  • It has transformers that "step down" transmission voltages (in the tens or hundreds of thousands of volts range) down to distribution voltages (typically less than 10,000 volts).
  • It has a "bus" that can split the distribution power off in multiple directions.
  • It often has circuit breakers and switches so that the substation can be disconnected from the transmission grid or separate distribution lines can be disconnected from the substation when necessary.

The power goes from the transformer to the distribution bus. The bus distributes power to local distribution lines. The bus has its own transformers that can also step down or step up voltage according to local energy needs.


At the bus, there may be two separate sets of distribution lines at two different voltages. Smaller transformers attached to the bus step the power down to standard line voltage (usually 7,200 volts) for one set of lines, while power leaves in the other direction at the higher voltage of the main transformer.
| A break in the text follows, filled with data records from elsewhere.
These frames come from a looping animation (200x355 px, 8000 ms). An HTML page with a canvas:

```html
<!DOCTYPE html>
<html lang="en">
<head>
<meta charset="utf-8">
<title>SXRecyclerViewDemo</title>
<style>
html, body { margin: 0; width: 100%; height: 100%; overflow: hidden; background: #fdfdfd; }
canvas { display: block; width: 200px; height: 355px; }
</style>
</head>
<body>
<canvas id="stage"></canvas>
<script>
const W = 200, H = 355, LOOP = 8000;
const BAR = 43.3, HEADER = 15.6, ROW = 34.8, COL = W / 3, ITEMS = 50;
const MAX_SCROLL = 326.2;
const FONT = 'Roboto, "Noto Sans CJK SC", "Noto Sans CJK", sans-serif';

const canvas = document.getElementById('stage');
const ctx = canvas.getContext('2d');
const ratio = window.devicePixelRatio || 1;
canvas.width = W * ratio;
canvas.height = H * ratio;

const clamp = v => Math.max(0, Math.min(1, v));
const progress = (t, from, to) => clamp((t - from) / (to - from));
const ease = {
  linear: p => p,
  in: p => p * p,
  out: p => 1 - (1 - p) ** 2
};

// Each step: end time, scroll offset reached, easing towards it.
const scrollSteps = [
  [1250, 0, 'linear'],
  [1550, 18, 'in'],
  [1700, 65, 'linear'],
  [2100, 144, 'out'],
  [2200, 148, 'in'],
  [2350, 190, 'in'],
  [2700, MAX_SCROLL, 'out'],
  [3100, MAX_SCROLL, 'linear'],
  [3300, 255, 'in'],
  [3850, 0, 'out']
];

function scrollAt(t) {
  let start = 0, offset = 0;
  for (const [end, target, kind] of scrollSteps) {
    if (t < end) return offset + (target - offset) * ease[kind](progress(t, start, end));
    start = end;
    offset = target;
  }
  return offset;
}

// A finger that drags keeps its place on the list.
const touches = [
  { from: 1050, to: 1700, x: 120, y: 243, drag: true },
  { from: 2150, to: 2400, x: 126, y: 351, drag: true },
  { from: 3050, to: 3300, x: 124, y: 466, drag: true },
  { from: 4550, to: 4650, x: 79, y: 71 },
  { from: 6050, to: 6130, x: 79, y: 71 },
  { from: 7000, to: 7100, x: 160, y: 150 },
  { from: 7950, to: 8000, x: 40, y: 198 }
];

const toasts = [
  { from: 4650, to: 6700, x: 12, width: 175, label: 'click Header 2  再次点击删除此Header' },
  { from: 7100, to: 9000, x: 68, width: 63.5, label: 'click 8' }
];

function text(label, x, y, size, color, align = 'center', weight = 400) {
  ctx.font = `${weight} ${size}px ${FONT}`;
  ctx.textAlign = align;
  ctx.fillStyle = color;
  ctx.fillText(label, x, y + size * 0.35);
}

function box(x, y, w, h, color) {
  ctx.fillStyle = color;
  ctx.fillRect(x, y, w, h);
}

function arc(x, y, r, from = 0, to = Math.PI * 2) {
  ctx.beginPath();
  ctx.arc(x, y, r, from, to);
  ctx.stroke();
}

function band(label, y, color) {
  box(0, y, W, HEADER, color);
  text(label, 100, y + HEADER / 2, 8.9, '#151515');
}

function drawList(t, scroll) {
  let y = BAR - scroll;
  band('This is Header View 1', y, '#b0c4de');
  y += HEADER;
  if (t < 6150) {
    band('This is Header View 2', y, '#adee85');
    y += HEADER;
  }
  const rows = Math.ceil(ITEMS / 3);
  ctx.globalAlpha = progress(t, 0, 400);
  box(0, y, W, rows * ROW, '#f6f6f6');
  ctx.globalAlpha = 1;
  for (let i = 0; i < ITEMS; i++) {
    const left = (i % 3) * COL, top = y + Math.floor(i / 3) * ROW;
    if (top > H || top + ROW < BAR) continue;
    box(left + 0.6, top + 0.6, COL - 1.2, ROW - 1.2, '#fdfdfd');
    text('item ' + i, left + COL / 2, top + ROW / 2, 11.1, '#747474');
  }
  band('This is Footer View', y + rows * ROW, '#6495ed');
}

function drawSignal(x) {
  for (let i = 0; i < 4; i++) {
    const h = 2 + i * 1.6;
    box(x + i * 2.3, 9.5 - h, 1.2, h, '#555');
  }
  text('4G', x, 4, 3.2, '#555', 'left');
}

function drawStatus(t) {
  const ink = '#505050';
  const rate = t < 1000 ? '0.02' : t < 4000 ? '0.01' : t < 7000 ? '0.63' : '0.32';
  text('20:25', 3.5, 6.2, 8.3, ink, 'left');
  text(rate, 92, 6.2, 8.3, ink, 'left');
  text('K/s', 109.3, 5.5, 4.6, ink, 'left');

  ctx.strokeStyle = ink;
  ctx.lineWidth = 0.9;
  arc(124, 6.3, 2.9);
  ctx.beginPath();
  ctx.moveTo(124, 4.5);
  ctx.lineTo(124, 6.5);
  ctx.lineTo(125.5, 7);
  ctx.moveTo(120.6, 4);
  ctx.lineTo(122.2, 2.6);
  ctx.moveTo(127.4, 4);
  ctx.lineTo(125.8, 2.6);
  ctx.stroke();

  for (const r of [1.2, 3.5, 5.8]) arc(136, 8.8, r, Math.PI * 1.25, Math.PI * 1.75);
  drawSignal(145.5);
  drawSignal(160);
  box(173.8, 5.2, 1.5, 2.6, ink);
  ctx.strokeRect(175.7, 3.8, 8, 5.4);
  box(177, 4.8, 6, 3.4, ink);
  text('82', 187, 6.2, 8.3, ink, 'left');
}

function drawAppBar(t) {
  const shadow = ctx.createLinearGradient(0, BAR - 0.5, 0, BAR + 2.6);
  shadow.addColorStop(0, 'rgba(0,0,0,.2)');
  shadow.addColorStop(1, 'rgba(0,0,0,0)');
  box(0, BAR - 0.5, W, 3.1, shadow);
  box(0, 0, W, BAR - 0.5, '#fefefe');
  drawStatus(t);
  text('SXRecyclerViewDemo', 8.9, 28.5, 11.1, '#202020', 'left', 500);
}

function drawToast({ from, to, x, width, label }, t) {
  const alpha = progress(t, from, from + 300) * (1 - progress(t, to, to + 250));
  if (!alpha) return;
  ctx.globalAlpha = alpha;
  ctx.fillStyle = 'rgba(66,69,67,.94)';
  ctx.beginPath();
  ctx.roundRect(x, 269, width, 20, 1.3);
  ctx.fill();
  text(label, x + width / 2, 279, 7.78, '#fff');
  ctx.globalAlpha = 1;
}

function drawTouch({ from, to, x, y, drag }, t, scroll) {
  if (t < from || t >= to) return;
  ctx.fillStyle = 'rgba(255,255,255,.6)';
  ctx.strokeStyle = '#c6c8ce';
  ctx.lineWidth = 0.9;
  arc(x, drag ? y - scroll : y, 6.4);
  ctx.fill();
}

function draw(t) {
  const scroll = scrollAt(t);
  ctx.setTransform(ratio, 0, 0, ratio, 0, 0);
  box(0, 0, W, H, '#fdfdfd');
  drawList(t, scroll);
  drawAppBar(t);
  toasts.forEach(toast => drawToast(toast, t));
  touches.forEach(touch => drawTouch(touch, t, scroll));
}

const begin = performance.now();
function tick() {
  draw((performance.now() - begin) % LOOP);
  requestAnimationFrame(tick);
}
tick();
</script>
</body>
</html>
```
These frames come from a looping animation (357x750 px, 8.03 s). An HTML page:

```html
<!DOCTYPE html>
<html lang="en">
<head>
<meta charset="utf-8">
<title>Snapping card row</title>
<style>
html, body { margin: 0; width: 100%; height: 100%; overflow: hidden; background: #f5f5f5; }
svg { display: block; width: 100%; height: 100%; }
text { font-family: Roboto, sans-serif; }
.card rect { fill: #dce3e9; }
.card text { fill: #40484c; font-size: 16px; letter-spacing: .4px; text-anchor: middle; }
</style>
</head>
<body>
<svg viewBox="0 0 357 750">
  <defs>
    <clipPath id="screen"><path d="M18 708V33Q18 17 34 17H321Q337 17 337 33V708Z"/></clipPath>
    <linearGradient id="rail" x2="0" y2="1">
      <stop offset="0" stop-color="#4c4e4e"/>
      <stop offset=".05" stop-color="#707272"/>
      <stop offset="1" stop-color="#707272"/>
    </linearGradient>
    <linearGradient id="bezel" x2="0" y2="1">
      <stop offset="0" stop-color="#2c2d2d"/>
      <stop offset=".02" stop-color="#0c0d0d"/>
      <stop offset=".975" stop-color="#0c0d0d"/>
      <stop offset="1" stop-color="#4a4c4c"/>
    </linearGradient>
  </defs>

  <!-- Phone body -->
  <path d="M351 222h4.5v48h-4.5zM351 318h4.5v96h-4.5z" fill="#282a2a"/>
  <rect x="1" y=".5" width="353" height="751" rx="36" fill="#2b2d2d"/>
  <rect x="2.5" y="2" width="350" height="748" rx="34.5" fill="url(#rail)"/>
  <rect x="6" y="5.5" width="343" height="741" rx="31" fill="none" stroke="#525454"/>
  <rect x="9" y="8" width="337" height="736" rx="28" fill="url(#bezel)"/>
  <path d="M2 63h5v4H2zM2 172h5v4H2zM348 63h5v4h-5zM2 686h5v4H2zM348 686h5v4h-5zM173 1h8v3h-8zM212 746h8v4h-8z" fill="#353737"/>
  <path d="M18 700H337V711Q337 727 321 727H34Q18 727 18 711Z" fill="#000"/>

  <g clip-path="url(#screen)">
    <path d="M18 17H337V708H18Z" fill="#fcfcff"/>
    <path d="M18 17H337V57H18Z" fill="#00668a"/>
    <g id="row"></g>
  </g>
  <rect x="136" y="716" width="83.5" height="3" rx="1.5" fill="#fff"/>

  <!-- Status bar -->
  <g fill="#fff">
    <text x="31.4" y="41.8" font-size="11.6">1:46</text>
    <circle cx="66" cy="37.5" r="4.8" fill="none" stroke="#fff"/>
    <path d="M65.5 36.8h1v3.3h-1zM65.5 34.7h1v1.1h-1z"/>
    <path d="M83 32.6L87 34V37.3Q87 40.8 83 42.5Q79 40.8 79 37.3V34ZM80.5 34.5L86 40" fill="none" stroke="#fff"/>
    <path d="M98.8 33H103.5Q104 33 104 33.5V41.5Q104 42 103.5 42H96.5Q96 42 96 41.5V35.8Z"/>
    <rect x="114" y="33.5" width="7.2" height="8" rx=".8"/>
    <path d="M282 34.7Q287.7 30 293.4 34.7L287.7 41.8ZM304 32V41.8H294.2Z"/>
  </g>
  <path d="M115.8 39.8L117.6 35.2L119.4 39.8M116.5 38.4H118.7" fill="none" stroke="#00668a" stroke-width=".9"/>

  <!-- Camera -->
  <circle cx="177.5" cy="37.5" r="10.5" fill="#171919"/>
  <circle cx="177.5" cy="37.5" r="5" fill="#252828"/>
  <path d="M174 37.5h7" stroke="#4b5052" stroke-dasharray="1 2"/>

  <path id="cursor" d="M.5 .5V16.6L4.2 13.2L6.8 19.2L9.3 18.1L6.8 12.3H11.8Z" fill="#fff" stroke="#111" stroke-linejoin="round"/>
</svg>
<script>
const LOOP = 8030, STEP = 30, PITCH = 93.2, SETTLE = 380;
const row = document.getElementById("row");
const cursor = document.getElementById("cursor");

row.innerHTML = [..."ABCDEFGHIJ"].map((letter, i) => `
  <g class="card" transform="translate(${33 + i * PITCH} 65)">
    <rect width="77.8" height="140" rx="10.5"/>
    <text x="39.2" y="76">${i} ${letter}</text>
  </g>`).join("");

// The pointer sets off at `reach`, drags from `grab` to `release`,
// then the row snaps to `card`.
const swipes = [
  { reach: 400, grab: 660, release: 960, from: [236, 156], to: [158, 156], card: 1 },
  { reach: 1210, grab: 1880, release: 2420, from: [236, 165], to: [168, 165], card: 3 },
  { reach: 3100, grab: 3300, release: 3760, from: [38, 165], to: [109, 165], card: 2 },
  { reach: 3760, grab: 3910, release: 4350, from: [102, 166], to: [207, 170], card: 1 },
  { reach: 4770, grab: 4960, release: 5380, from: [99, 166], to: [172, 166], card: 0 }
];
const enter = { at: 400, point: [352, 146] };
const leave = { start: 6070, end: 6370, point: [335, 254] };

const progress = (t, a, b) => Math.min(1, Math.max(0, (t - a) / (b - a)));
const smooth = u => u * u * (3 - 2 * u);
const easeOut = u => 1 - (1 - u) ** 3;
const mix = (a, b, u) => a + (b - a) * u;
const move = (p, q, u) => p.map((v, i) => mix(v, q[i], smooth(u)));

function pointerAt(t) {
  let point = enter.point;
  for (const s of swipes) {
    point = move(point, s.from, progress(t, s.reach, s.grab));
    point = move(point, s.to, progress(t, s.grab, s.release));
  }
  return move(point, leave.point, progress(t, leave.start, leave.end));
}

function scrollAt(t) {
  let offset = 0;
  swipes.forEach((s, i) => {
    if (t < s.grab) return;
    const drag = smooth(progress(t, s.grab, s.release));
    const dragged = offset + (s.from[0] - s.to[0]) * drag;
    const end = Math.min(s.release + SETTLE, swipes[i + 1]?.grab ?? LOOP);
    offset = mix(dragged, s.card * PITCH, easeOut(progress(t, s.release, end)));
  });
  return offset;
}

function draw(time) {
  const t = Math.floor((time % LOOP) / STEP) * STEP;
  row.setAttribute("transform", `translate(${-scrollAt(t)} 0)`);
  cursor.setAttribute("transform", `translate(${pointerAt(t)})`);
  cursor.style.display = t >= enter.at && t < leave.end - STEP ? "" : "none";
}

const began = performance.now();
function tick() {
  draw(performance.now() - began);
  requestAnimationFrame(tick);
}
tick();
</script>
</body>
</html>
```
The next time you are driving down the road, you can look at the power lines in a completely different light. On a typical utility pole, the three wires at the top of the poles are the three wires for the 3-phase power. The fourth wire lower on the poles is the ground wire. In some cases there will be additional wires, typically phone, cable TV or Internet lines riding on the same poles.

Lines that carry higher voltage will need to be stepped down further before entering residential buildings and most businesses. This often happens at another substation or in small transformers somewhere down the line. For example, you will often see a large green box (perhaps 6 feet or 1.8 meters on a side) near the entrance to a subdivision. It is performing the step-down function for the subdivision.